(Entries taken from a collection)
►

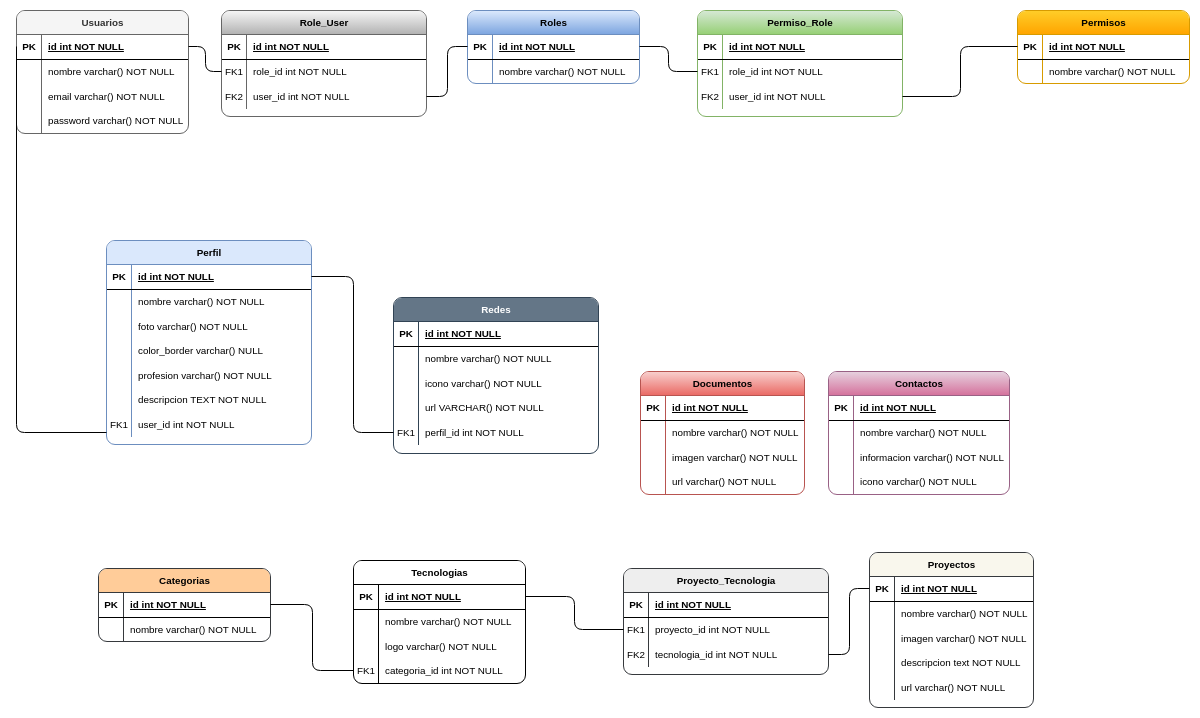
<!DOCTYPE html>
<html lang="es">
<head>
<meta charset="utf-8">
<title>Modelo entidad-relación</title>
<style>
:root { --ink: #000; --paper: #fff; --row: 24.6px; }
* { box-sizing: border-box; margin: 0; padding: 0; }
body { width: 1200px; height: 718px; overflow: hidden; background: var(--paper); }
.diagram { position: relative; width: 1200px; height: 718px; overflow: hidden; color: var(--ink); font: 9.84px/1.2 "Liberation Sans", Arial, sans-serif; }
.entity { position: absolute; border: 1px solid var(--line); border-radius: 9px; background: var(--paper); overflow: hidden; white-space: nowrap; }
.entity h2 { display: flex; align-items: center; justify-content: center; height: 24.1px; border-bottom: 1px solid var(--line); background: var(--fill); color: var(--title, var(--ink)); font-size: inherit; }
.entity p { display: grid; grid-template-columns: 25px 1fr; height: var(--row); }
.entity b, .entity span { display: flex; align-items: center; }
.entity b { justify-content: center; border-right: 1px solid var(--line); font-weight: 400; }
.entity span { padding-left: 6px; }
.entity .primary { border-bottom: 1px solid var(--ink); }
.primary b, .primary span { font-weight: 700; }
.primary span { text-decoration: underline; }
.connectors { position: absolute; left: 0; top: 0; fill: none; stroke: var(--ink); stroke-width: 1; }

#usuarios { left: 16px; top: 10px; width: 173px; height: 124px; --line: #666; --fill: #f5f5f5; --title: #333; }
#role-user { left: 221px; top: 10px; width: 206px; height: 107px; --line: #666; --fill: linear-gradient(#f5f5f5, #b3b3b3); }
#roles { left: 467px; top: 10px; width: 173px; height: 74px; --line: #6c8ebf; --fill: linear-gradient(#dae8fc, #7ea6e0); }
#permiso-role { left: 697px; top: 10px; width: 206px; height: 107px; --line: #82b366; --fill: linear-gradient(#d5e8d4, #97d077); }
#permisos { left: 1017px; top: 10px; width: 173px; height: 74px; --line: #d79b00; --fill: linear-gradient(#ffcd28, #ffa500); }
#perfil { left: 106px; top: 240px; width: 206px; height: 205px; --line: #6c8ebf; --fill: #dae8fc; }
#redes { left: 393px; top: 297px; width: 206px; height: 157px; --line: #314354; --fill: #647687; --title: #fff; }
#documentos { left: 640px; top: 371px; width: 165px; height: 124px; --line: #b85450; --fill: linear-gradient(#f8cecc, #ea6b66); }
#contactos { left: 828px; top: 371px; width: 182px; height: 124px; --line: #996185; --fill: linear-gradient(#e6d0de, #d5739d); }
#categorias { left: 98px; top: 568px; width: 173px; height: 74px; --line: #36393d; --fill: #fc9; }
#tecnologias { left: 353px; top: 560px; width: 173px; height: 124px; --line: #000; --fill: #fff; }
#proyecto-tecnologia { left: 623px; top: 568px; width: 206px; height: 107px; --line: #36393d; --fill: #eee; }
#proyectos { left: 869px; top: 552px; width: 165px; height: 156px; --line: #36393d; --fill: #f9f7ed; }
</style>
</head>
<body>
<main class="diagram">

<section class="entity" id="usuarios">
<h2>Usuarios</h2>
<p class="primary"><b>PK</b><span>id int NOT NULL</span></p>
<p><b></b><span>nombre varchar() NOT NULL</span></p>
<p><b></b><span>email varchar() NOT NULL</span></p>
<p><b></b><span>password varchar() NOT NULL</span></p>
</section>

<section class="entity" id="role-user">
<h2>Role_User</h2>
<p class="primary"><b>PK</b><span>id int NOT NULL</span></p>
<p><b>FK1</b><span>role_id int NOT NULL</span></p>
<p><b>FK2</b><span>user_id int NOT NULL</span></p>
</section>

<section class="entity" id="roles">
<h2>Roles</h2>
<p class="primary"><b>PK</b><span>id int NOT NULL</span></p>
<p><b></b><span>nombre varchar() NOT NULL</span></p>
</section>

<section class="entity" id="permiso-role">
<h2>Permiso_Role</h2>
<p class="primary"><b>PK</b><span>id int NOT NULL</span></p>
<p><b>FK1</b><span>role_id int NOT NULL</span></p>
<p><b>FK2</b><span>user_id int NOT NULL</span></p>
</section>

<section class="entity" id="permisos">
<h2>Permisos</h2>
<p class="primary"><b>PK</b><span>id int NOT NULL</span></p>
<p><b></b><span>nombre varchar() NOT NULL</span></p>
</section>

<section class="entity" id="perfil">
<h2>Perfil</h2>
<p class="primary"><b>PK</b><span>id int NOT NULL</span></p>
<p><b></b><span>nombre varchar() NOT NULL</span></p>
<p><b></b><span>foto varchar() NOT NULL</span></p>
<p><b></b><span>color_border varchar() NULL</span></p>
<p><b></b><span>profesion varchar() NOT NULL</span></p>
<p><b></b><span>descripcion TEXT NOT NULL</span></p>
<p><b>FK1</b><span>user_id int NOT NULL</span></p>
</section>

<section class="entity" id="redes">
<h2>Redes</h2>
<p class="primary"><b>PK</b><span>id int NOT NULL</span></p>
<p><b></b><span>nombre varchar() NOT NULL</span></p>
<p><b></b><span>icono varchar() NOT NULL</span></p>
<p><b></b><span>url VARCHAR() NOT NULL</span></p>
<p><b>FK1</b><span>perfil_id int NOT NULL</span></p>
</section>

<section class="entity" id="documentos">
<h2>Documentos</h2>
<p class="primary"><b>PK</b><span>id int NOT NULL</span></p>
<p><b></b><span>nombre varchar() NOT NULL</span></p>
<p><b></b><span>imagen varchar() NOT NULL</span></p>
<p><b></b><span>url varchar() NOT NULL</span></p>
</section>

<section class="entity" id="contactos">
<h2>Contactos</h2>
<p class="primary"><b>PK</b><span>id int NOT NULL</span></p>
<p><b></b><span>nombre varchar() NOT NULL</span></p>
<p><b></b><span>informacion varchar() NOT NULL</span></p>
<p><b></b><span>icono varchar() NOT NULL</span></p>
</section>

<section class="entity" id="categorias">
<h2>Categorias</h2>
<p class="primary"><b>PK</b><span>id int NOT NULL</span></p>
<p><b></b><span>nombre varchar() NOT NULL</span></p>
</section>

<section class="entity" id="tecnologias">
<h2>Tecnologias</h2>
<p class="primary"><b>PK</b><span>id int NOT NULL</span></p>
<p><b></b><span>nombre varchar() NOT NULL</span></p>
<p><b></b><span>logo varchar() NOT NULL</span></p>
<p><b>FK1</b><span>categoria_id int NOT NULL</span></p>
</section>

<section class="entity" id="proyecto-tecnologia">
<h2>Proyecto_Tecnologia</h2>
<p class="primary"><b>PK</b><span>id int NOT NULL</span></p>
<p><b>FK1</b><span>proyecto_id int NOT NULL</span></p>
<p><b>FK2</b><span>tecnologia_id int NOT NULL</span></p>
</section>

<section class="entity" id="proyectos">
<h2>Proyectos</h2>
<p class="primary"><b>PK</b><span>id int NOT NULL</span></p>
<p><b></b><span>nombre varchar() NOT NULL</span></p>
<p><b></b><span>imagen varchar() NOT NULL</span></p>
<p><b></b><span>descripcion text NOT NULL</span></p>
<p><b></b><span>url varchar() NOT NULL</span></p>
</section>

<svg class="connectors" width="1200" height="718" viewBox="0 0 1200 718" aria-hidden="true">
<g transform="translate(.5 -.5)">
<path d="M188 47H197Q205 47 205 55V64Q205 72 213 72H221"/>
<path d="M426 97H439Q447 97 447 89V55Q447 47 455 47H467"/>
<path d="M639 47H660Q668 47 668 55V64Q668 72 676 72H697"/>
<path d="M902 97H952Q960 97 960 89V55Q960 47 968 47H1017"/>
<path d="M16 47V425Q16 433 24 433H106"/>
<path d="M311 277H345Q353 277 353 285V425Q353 433 361 433H393"/>
<path d="M270 605H304Q312 605 312 613V663Q312 671 320 671H353"/>
<path d="M525 597H566Q574 597 574 605V622Q574 630 582 630H623"/>
<path d="M828 655H841Q849 655 849 647V597Q849 589 857 589H869"/>
</g>
</svg>
</main>
</body>
</html>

◄

▶ [What to do]: Retype the entries above exactly, but only from the line containing "106px; top: 240px;" through the line containing "<h2>Usuarios</h2>", both included.

▶ [Task result]:
#perfil { left: 106px; top: 240px; width: 206px; height: 205px; --line: #6c8ebf; --fill: #dae8fc; }
#redes { left: 393px; top: 297px; width: 206px; height: 157px; --line: #314354; --fill: #647687; --title: #fff; }
#documentos { left: 640px; top: 371px; width: 165px; height: 124px; --line: #b85450; --fill: linear-gradient(#f8cecc, #ea6b66); }
#contactos { left: 828px; top: 371px; width: 182px; height: 124px; --line: #996185; --fill: linear-gradient(#e6d0de, #d5739d); }
#categorias { left: 98px; top: 568px; width: 173px; height: 74px; --line: #36393d; --fill: #fc9; }
#tecnologias { left: 353px; top: 560px; width: 173px; height: 124px; --line: #000; --fill: #fff; }
#proyecto-tecnologia { left: 623px; top: 568px; width: 206px; height: 107px; --line: #36393d; --fill: #eee; }
#proyectos { left: 869px; top: 552px; width: 165px; height: 156px; --line: #36393d; --fill: #f9f7ed; }
</style>
</head>
<body>
<main class="diagram">

<section class="entity" id="usuarios">
<h2>Usuarios</h2>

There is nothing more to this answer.